I’m glad to be a part of this historic occasion which, as I’m sure you all know, is part of a much larger series of events taking place here in Edinburgh and in Gleneagles.
Our topic today is “Africa: can Blair and Brown deliver?”
I will attempt to respond to that, but it seems to me that we ought to add an additional B to those two, because there is one other B who is a part of this process, and opposition to him is part of the whole struggle for social justice.
So I would add another B, and then we will go ahead and boo together, for the third B is, of course, George W Bush.
We boo because we understand that much of the problem here in Britain and particularly with Tony Blair as he tries to deflect people’s attention, is about war, and people’s involvement in war and about Britain’s involvement in that war.
And above all it’s about the dishonesty and the lies surrounding that involvement in war.
When we talk about Africa and can Blair and Brown deliver we must not forget Bush. We must not forget the whole issue of global justice for all the people of the world.
And so to the question, and as you know there are really two elements to the question.
The first is what exactly is being proposed and the second is what can be delivered from what is being proposed?
I don’t need to remind you that in the run up to these talks there have been discussions both here and in Washington of the possibility of 100 percent cancellation of debt.
At the time of the 60th birthday celebrations of the World Bank and the IMF in Washington, and I was there as part of the protests against them, the discussion was quite serious of the 100 percent cancellation of debt.
They went further, both in Washington and in Britain. They researched and discussed. The result was that they said it is possible to arrange the 100 percent unconditional cancellation of debt and it would not make a significant impact on the global economy.
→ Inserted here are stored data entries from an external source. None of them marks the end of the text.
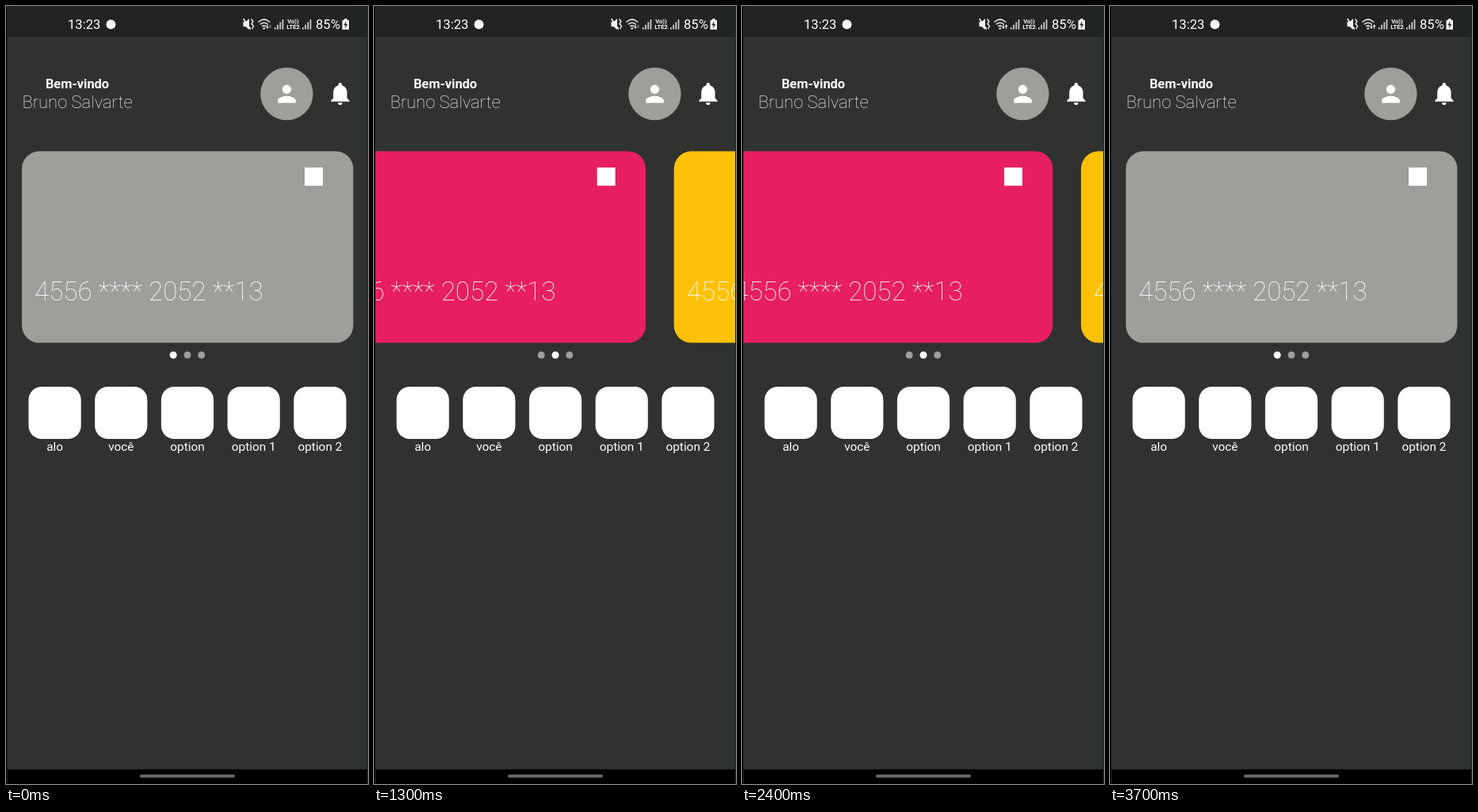
Write an HTML page that moves like this. It is 457 px wide and 983 px high and loops after 4.3 s.

```html
<!DOCTYPE html>
<html lang="pt">
<head>
<meta charset="utf-8">
<title>Carteira</title>
<style>
  html, body { margin: 0; width: 100%; height: 100%; overflow: hidden; background: #000; }
  svg { display: block; width: 100vw; height: 100vh; }
  text { font-family: Roboto, "Open Sans", sans-serif; fill: #fff; white-space: pre; }
  .mid { text-anchor: middle; }
  .thin { font-weight: 100; }
  .line { fill: none; stroke: #f4f5f3; stroke-width: 1.4; }
</style>
</head>
<body>
<svg id="stage" viewBox="0 0 457 983">
  <defs><clipPath id="screen"><rect x="2" width="454" height="983"/></clipPath></defs>
  <rect width="457" height="983" fill="#000"/>
  <rect x="1" width="455" height="38.5" fill="#222421"/>
  <rect x="1" y="38.5" width="455" height="926" fill="#30322f"/>
  <path d="M1 0h1v983h-1zM456 0h1v983h-1z" fill="#102a31"/>
  <rect y="977" width="2" height="1" fill="#b00020"/>
  <rect x="169" y="971" width="120" height="4" rx="2" fill="#646464"/>

  <g id="status" fill="#f4f5f3">
    <text x="78" y="29" font-size="16.6">13:23</text>
    <circle cx="132.5" cy="23.3" r="6"/>
    <path d="M299.5 20h3l4.5-4v14l-4.500-4h-3z"/>
    <path class="line" d="M299.500 16l9.500 13.500M309.500 16.500l2.500 3-2 3 2.500 3-2 3.500"/>
    <path class="line" d="M318.500 20.500q7.300-7.200 14.600 0M321 23.200q4.800-4.600 9.600 0M323.300 25.800q2.500-2.200 5 0"/>
    <circle cx="325.700" cy="28.200" r="1.300"/>
    <path d="M328.200 26h3.600l-1.800 3.200zM329.500 23.500h1v3h-1z"/>
    <path id="up" d="M331.800 26.200h3.600l-1.800-3.200zM333.100 26h1v3h-1z"/>
    <text x="362.500" y="21.800" class="mid" font-size="7.600" font-weight="700">Vo))</text>
    <text x="362.500" y="29.300" class="mid" font-size="7.600" font-weight="700">LTE2</text>
    <text x="391" y="29" font-size="16.600">85%</text>
    <path d="M427 16h3.500v1.800h2.500v12h-8.500v-12h2.500z"/>
    <path d="M429.500 19l-3.200 5.300h2.200l-.6 4.200 3.300-5.500h-2.200z" fill="#222421"/>
  </g>

  <text x="90" y="103.800" class="mid" font-size="16.400" font-weight="700">Bem-vindo</text>
  <text x="90" y="129" class="mid thin" font-size="22">Bruno Salvarte</text>
  <circle cx="354.400" cy="111" r="33.200" fill="#9d9f9b"/>
  <path transform="translate(337.300 93.800) scale(1.430)" fill="#fff"
    d="M12 12a4 4 0 1 0 0-8 4 4 0 0 0 0 8zm0 2c-2.670 0-8 1.340-8 4v2h16v-2c0-2.660-5.330-4-8-4z"/>
  <path transform="translate(404.600 93.400) scale(1.440)" fill="#fff"
    d="M12 22c1.100 0 2-.9 2-2h-4c0 1.100.9 2 2 2zm6-6v-5c0-3.070-1.640-5.640-4.500-6.320V4a1.500 1.500 0 0 0-3 0v.68C7.630 5.360 6 7.920 6 11v5l-2 2v1h16v-1z"/>

  <g clip-path="url(#screen)"><g id="cards"></g></g>
  <g id="dots"></g>
  <g id="options"></g>
</svg>
<script>
const LOOP = 4300, STEP = 100, PITCH = 454, DRAG = 300, DECAY = 0.0094;
const GREY = '#9d9f9b';

// Each swipe drags for DRAG ms up to `release`, then settles on `to`.
const swipes = [
  { start: 300, from: 0, release: 296, to: PITCH },
  { start: 1100, from: PITCH - 1, release: 630, to: 2 * PITCH },
  { start: 2100, from: 2 * PITCH, release: 500, to: 500 },
  { start: 2700, from: 500, release: 189, to: 0 }
];

const $ = id => document.getElementById(id);

function add(parent, tag, attrs, text) {
  const el = document.createElementNS('http://www.w3.org/2000/svg', tag);
  for (const k in attrs) el.setAttribute(k, attrs[k]);
  if (text) el.textContent = text;
  return parent.appendChild(el);
}

function addSignal(x) {
  for (let i = 0; i < 4; i++) {
    const h = 2.5 + i * 3.3;
    add($('status'), 'rect', { x: x + i * 3.2, y: 29.5 - h, width: 1.7, height: h, opacity: 0.85 });
  }
}
addSignal(339);
addSignal(374);

[GREY, '#e71f60', '#ffc107'].forEach((fill, i) => {
  const card = add($('cards'), 'g', { transform: `translate(${20 + i * PITCH} 183.6)` });
  add(card, 'rect', { width: 418.4, height: 242, rx: 22, fill });
  add(card, 'rect', { x: 357, y: 20.5, width: 23, height: 23, fill: '#fff' });
  add(card, 'text', { x: 16, y: 188.5, 'font-size': 33.2, class: 'thin' }, '4556 **** 2052 **13');
});

const dots = [211.2, 229, 246.8].map(cx => add($('dots'), 'circle', { cx, cy: 441, r: 4.5 }));

['alo', 'você', 'option', 'option 1', 'option 2'].forEach((label, i) => {
  const x = 28.5 + i * 83.7;
  add($('options'), 'rect', { x, y: 481, width: 66.2, height: 66, rx: 16.5, fill: '#fff' });
  add($('options'), 'text', { x: x + 33.1, y: 561.6, 'font-size': 15.4, class: 'mid' }, label);
});

function scrollAt(t) {
  const s = swipes.filter(w => t >= w.start).pop();
  if (!s) return 0;
  const dt = t - s.start;
  if (dt < DRAG) return s.from + (s.release - s.from) * (dt / DRAG) ** 1.5;
  const rest = (s.release - s.to) * Math.exp(-DECAY * (dt - DRAG));
  return s.to + (Math.abs(rest) < 0.3 ? 0 : rest);
}

function draw(time) {
  const t = Math.floor((time % LOOP) / STEP) * STEP;
  const x = scrollAt(t);
  const page = Math.round(x / PITCH);
  $('cards').setAttribute('transform', `translate(${-x} 0)`);
  dots.forEach((d, i) => d.setAttribute('fill', i === page ? '#fff' : GREY));
  $('up').setAttribute('opacity', t < 2400 ? 0.4 : 1);
}

const begin = performance.now();
function tick() {
  draw(performance.now() - begin);
  requestAnimationFrame(tick);
}
tick();
</script>
</body>
</html>
```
Therefore it was entirely feasible to do it. This was their own research, their own findings.
But then it turned out that hidden in the detail there was an additional element—George Bush was asking for the 100 percent cancellation of the debt of Iraq.
The argument was that this was an odious debt.
In fact he failed to get 100 percent, but he did get 80 percent cancellation of the debt of Iraq. But, as we know, this is not what is on offer to others.
The countries of the global south, whether in Africa or Asia or South America have come together to take a position.
If you do nothing else I would urge you to get the document that states the position of the global South—here I will settle for reading you the opening lines.
Jubilee South’s response to the G8 debt proposal says, “Justice demands unconditional and total debt cancellation for all global South countries.”
That is our position. I hope that you will take the document and you will study it carefully.
I would like to focus on the most significant aspects of this most significant occasion, the whole of the G8 summit and all of the people in the streets, all the declarations and all the denials—how does one sum it up?
Well firstly in some ways it is a distraction from a much more serious issue, that this country, Britain, has been dragged into a war, and dragged into a war by lies. And I think we should go on nailing those lies.
Secondly, somehow another very serious issue, an issue of life and death, an issue that involves the lives of millions of people who are going to die because of this debt, somehow the focus has turned to entertainment, to Geldof and Bono, to concerts around the world and Live8. It’s a very clever distraction from the issues of debt and of life and death.
And we are all implicated because we can either be placid and accept it, or active and reject it.
The third rather striking aspect is that with the emphasis on slogans like Make Poverty History we have really been duped into an approach to a problem by offering a solution that is no solution.
We are going to the G8 to ask them to help make poverty history.
And I have to remind you that the source of poverty, the engine and the generator of poverty, the system and the structures that have created massive poverty across the world emanate from the G8. They are the source.
They are the source of our suffering, the source of our pain, the source of our oppression. And so instead of making poverty history we should be making the G8 history.
Dennis Brutus was an activist against the apartheid government of South Africa in the 1960s. He was arrested in 1963 and jailed for 18 months on Robben Island. Nelson Mandela was his cell mate. Brutus was forbidden to teach, write and publish in South Africa. The Jubilee South statement can be found at www.jubileesouth.org